[Saved entries]

⁂

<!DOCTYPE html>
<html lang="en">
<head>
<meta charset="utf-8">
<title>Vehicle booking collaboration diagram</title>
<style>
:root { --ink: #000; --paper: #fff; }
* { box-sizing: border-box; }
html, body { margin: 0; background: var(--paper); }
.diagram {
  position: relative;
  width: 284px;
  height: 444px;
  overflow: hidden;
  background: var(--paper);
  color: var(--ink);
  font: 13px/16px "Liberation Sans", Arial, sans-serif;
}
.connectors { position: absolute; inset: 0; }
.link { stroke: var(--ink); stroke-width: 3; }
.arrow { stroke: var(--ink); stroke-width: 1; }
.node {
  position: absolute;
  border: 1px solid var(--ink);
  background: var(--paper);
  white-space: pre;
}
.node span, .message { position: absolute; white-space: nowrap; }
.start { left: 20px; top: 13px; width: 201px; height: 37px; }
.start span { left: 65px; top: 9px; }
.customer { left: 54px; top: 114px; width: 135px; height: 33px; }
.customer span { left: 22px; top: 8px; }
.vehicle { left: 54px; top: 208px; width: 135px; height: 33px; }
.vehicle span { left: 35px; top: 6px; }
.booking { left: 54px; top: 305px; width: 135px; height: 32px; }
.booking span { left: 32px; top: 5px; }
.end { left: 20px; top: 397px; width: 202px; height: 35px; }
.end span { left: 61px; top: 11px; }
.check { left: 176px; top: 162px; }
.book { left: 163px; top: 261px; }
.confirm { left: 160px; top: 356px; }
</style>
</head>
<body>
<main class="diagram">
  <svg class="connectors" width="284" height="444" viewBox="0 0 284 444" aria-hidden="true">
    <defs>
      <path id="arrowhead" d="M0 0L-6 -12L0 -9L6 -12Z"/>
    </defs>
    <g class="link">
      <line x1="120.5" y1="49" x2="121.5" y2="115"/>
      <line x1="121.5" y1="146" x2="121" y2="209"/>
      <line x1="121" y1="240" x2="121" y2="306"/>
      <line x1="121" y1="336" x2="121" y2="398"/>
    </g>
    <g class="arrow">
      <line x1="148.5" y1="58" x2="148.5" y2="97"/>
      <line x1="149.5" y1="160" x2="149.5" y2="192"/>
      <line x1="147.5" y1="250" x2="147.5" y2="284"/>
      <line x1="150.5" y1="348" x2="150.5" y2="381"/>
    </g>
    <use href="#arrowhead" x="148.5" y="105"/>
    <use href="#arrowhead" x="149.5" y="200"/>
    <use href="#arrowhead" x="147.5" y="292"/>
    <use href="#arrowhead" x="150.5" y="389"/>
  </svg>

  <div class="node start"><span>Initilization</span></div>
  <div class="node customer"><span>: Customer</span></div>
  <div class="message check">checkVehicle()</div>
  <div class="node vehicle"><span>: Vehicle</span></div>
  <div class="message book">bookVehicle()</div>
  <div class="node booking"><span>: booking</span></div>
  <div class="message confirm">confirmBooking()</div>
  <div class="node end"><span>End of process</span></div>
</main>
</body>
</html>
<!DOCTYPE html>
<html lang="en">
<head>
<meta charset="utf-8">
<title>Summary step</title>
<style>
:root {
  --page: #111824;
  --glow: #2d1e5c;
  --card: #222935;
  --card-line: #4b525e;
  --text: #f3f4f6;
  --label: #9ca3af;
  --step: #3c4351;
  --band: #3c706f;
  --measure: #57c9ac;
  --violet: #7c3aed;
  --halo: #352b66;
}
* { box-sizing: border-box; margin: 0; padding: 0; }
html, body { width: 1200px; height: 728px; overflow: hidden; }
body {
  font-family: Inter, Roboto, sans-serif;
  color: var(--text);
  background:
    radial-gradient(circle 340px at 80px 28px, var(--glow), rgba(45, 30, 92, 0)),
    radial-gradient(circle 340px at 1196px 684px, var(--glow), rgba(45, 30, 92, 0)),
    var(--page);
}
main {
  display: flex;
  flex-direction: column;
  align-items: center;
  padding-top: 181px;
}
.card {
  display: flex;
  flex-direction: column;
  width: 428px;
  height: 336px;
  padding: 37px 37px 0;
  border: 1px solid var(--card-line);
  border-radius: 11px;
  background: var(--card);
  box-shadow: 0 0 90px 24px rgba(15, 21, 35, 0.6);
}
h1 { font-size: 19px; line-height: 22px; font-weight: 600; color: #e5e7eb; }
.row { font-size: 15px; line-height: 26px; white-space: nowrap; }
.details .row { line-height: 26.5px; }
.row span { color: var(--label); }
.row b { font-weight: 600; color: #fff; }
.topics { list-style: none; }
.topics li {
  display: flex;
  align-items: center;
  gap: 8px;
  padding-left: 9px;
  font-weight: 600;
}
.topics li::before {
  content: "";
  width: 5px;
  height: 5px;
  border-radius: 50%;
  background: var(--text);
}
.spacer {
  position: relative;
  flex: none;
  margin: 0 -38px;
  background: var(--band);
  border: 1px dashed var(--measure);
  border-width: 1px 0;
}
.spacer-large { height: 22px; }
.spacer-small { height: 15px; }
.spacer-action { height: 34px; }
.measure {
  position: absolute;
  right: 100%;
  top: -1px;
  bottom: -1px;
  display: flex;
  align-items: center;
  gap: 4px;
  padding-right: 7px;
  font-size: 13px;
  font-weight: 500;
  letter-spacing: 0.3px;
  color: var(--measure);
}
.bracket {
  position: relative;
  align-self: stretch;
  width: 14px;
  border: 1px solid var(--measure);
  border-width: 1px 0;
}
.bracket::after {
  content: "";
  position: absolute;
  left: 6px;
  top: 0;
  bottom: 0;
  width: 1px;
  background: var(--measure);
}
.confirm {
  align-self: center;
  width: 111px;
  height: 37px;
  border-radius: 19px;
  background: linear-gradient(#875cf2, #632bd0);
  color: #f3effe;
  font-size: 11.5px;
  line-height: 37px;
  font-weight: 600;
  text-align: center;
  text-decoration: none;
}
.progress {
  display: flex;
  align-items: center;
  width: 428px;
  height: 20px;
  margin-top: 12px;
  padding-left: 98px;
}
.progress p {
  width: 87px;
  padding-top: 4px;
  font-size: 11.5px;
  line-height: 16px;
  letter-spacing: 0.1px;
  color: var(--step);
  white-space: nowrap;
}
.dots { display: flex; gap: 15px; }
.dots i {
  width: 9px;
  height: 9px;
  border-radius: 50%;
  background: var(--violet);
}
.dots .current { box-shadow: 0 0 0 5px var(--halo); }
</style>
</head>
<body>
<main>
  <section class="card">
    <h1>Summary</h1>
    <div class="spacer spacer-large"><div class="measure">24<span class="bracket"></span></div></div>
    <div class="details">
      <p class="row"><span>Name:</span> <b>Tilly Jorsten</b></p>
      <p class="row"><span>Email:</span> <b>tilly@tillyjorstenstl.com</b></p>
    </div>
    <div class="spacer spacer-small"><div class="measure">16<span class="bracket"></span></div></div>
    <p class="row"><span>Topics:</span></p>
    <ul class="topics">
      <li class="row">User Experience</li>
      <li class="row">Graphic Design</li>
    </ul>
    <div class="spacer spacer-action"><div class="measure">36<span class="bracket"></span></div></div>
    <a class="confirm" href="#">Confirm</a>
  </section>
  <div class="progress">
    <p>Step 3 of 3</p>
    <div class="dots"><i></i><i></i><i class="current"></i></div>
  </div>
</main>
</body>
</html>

⁂

## [YOUR ASSIGNMENT]
Restate the data verbatim through the "22px; top: 8px;" line.

## [WRITTEN SOLUTION]
<!DOCTYPE html>
<html lang="en">
<head>
<meta charset="utf-8">
<title>Vehicle booking collaboration diagram</title>
<style>
:root { --ink: #000; --paper: #fff; }
* { box-sizing: border-box; }
html, body { margin: 0; background: var(--paper); }
.diagram {
  position: relative;
  width: 284px;
  height: 444px;
  overflow: hidden;
  background: var(--paper);
  color: var(--ink);
  font: 13px/16px "Liberation Sans", Arial, sans-serif;
}
.connectors { position: absolute; inset: 0; }
.link { stroke: var(--ink); stroke-width: 3; }
.arrow { stroke: var(--ink); stroke-width: 1; }
.node {
  position: absolute;
  border: 1px solid var(--ink);
  background: var(--paper);
  white-space: pre;
}
.node span, .message { position: absolute; white-space: nowrap; }
.start { left: 20px; top: 13px; width: 201px; height: 37px; }
.start span { left: 65px; top: 9px; }
.customer { left: 54px; top: 114px; width: 135px; height: 33px; }
.customer span { left: 22px; top: 8px; }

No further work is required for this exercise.